PHNOM PENH - An increase in teacher salaries and the elimination of administrative corruption are key reforms needed to ensure improved education and competitiveness for Cambodian youths, an educator says.
“Some teachers say that with hungry stomaches, they cannot teach,” Pa Chanroeun, a PhD candidate at Charles Stuart University in Australia, told “Hello VOA” on Monday. “So there must be decent salaries for educational personnel, especially teachers.”
Cambodia’s teachers earn about $100 per month, leading many to resort to low-level bribe-taking to make ends meet. The government has said it cannot afford higher wages for more than 112,000 education personnel nationwide.
The Cambodian Independent Teachers Association, however, is demanding an increase up to $250 per month.
“That is an appropriate demand, because with that amount they can deal with the current living costs,” said Pa Chanroeun, who is also a senior lecturer at a private university in Phnom Penh.
He said the increase in teacher salaries can be done with the introduction of a better tax system and the elimination of corruption within the educational administration itself.
“The most important point is whether or not the new Minister of Education is willing to fire any corrupt education officials,” he said, referring to Hang Chuon Naron, the newly appointed minister.
Corruption is endemic within the education system, including during exam time, when students find ways of getting exam copies ahead of time or bribe proctors in order to cheat.
“Whether the new minister is willing to extract the worms out of its own flesh or not depends on three things,” Pa Chanroeun said: “political will, political will and political will.”
Hang Chuon Naron said on Monday he plans to take measures to eliminate corruption and bribery “to promote respect for teachers and restore the honor of teachers.”
However, specific measures to be taken by the minister remain to be seen.

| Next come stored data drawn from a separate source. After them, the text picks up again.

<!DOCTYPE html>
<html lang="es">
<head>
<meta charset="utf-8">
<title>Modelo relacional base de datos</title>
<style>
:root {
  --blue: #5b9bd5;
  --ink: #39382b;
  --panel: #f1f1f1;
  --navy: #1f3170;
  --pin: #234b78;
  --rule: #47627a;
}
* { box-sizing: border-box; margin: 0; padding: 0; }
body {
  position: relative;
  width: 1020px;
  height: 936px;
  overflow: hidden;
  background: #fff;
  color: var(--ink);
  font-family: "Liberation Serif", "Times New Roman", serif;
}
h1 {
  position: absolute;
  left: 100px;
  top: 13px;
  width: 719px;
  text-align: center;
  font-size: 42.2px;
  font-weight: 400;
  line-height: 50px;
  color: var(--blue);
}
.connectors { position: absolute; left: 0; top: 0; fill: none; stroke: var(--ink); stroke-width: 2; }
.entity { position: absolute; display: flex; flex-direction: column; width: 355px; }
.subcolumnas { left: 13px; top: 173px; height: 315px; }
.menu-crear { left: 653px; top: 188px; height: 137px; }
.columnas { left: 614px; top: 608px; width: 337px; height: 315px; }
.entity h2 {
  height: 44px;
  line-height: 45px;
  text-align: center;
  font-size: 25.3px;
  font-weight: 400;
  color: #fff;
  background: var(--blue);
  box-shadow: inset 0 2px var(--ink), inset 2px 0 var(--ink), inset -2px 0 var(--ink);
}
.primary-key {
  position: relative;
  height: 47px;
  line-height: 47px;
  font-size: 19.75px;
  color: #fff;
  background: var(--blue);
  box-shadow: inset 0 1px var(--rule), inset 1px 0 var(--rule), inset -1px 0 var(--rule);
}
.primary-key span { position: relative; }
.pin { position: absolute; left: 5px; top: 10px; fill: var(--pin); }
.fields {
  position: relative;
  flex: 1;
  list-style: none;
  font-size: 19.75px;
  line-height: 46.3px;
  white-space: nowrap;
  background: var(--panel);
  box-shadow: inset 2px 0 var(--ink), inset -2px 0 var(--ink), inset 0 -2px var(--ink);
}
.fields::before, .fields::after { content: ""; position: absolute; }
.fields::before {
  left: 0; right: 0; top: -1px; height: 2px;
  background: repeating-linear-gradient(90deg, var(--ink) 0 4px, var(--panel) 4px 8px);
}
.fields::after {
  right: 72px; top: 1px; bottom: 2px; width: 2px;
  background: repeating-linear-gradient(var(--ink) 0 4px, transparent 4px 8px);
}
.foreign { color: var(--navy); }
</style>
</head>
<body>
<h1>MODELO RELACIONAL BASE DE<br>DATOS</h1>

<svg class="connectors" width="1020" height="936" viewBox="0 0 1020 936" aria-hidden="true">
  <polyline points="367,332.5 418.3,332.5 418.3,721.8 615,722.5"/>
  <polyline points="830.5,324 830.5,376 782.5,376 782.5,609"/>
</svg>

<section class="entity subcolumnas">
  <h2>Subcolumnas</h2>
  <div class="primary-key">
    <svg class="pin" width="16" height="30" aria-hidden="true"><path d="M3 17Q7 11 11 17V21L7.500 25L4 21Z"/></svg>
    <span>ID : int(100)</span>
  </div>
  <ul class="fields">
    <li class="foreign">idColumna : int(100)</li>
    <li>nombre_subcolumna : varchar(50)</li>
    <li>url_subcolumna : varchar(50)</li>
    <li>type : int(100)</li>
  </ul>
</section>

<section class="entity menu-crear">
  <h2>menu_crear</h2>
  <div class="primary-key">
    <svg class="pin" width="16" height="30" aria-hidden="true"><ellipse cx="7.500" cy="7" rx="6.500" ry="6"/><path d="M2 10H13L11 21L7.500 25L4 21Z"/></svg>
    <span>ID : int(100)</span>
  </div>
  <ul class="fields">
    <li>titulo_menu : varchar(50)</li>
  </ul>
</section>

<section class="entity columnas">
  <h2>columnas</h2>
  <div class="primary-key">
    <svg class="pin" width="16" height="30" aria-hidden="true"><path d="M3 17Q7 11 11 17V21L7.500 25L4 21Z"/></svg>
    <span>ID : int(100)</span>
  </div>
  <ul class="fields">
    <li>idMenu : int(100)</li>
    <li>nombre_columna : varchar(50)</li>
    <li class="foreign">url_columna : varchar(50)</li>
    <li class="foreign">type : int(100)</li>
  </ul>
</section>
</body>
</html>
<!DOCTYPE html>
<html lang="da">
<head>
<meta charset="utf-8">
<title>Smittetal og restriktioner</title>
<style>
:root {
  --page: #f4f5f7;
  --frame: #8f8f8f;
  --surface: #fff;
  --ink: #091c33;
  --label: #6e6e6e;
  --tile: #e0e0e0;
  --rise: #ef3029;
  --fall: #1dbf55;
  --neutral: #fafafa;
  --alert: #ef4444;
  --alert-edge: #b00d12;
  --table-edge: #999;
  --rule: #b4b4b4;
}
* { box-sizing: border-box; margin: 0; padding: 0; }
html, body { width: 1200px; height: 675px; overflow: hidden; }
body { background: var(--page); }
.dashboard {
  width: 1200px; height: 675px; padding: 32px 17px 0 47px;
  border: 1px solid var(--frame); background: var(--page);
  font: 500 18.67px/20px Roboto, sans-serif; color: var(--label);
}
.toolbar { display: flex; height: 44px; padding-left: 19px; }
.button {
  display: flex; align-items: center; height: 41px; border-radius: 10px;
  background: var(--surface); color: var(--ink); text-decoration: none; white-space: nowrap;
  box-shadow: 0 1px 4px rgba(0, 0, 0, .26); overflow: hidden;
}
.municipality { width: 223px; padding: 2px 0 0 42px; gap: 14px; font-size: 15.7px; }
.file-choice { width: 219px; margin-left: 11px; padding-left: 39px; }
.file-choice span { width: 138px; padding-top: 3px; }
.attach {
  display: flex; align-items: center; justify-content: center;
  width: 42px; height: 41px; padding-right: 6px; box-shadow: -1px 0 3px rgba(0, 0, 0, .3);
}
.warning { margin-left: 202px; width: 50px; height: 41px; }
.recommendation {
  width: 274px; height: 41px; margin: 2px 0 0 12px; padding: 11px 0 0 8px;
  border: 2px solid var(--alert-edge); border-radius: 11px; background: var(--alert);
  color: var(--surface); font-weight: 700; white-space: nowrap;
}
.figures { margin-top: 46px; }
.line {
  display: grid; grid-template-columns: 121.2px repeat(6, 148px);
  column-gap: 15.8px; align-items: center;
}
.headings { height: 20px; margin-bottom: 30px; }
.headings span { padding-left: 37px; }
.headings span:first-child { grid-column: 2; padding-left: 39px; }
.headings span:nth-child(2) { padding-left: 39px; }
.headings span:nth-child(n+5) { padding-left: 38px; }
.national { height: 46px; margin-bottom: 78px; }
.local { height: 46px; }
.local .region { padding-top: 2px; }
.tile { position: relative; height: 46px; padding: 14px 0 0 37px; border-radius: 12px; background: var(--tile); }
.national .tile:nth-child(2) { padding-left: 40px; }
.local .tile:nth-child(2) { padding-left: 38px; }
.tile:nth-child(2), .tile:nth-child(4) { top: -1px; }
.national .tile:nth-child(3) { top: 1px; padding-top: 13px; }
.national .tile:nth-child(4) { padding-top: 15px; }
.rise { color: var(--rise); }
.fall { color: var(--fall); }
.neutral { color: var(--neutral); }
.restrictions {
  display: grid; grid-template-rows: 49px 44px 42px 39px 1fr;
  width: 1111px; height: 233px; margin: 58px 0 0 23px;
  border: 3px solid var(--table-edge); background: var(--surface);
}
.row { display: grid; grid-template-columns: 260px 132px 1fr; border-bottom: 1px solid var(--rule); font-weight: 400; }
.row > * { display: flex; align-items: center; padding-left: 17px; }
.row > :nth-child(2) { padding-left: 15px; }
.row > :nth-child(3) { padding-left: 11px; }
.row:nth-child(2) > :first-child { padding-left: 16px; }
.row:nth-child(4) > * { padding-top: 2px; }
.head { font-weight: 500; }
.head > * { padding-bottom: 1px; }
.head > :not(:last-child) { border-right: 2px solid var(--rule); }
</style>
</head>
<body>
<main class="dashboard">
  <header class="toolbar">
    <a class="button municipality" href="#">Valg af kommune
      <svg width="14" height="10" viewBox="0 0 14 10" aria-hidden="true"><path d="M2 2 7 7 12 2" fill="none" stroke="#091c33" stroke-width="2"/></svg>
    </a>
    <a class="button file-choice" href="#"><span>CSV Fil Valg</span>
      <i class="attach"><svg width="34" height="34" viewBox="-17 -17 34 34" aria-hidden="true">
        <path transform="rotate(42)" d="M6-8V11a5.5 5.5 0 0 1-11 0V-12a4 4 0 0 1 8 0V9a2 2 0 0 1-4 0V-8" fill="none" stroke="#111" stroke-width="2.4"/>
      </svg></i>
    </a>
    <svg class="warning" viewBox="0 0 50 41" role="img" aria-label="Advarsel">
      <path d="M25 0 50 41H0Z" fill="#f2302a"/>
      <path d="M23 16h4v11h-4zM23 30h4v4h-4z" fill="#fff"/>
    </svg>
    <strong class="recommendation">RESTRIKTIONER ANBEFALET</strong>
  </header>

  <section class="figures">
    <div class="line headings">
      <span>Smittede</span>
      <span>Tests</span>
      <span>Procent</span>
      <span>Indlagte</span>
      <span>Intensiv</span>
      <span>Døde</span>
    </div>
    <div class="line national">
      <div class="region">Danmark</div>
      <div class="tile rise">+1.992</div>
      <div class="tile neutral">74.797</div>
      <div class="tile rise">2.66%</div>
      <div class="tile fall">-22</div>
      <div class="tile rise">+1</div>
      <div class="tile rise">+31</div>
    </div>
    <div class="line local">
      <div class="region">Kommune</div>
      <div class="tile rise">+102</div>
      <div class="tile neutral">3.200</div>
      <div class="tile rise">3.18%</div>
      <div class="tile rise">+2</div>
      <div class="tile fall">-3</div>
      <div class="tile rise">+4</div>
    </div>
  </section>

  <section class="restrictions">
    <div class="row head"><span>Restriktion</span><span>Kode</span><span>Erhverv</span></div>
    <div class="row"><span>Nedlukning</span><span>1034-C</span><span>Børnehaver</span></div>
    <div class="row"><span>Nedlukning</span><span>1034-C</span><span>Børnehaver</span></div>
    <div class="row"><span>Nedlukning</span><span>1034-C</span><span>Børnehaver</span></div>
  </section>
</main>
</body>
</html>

“The people today have become concerned about national issues and have been following the actions of the leaders of government, so if they fail to act on their reform promises, the people will eventually punish them in the next elections,” Pa Chanroeun said.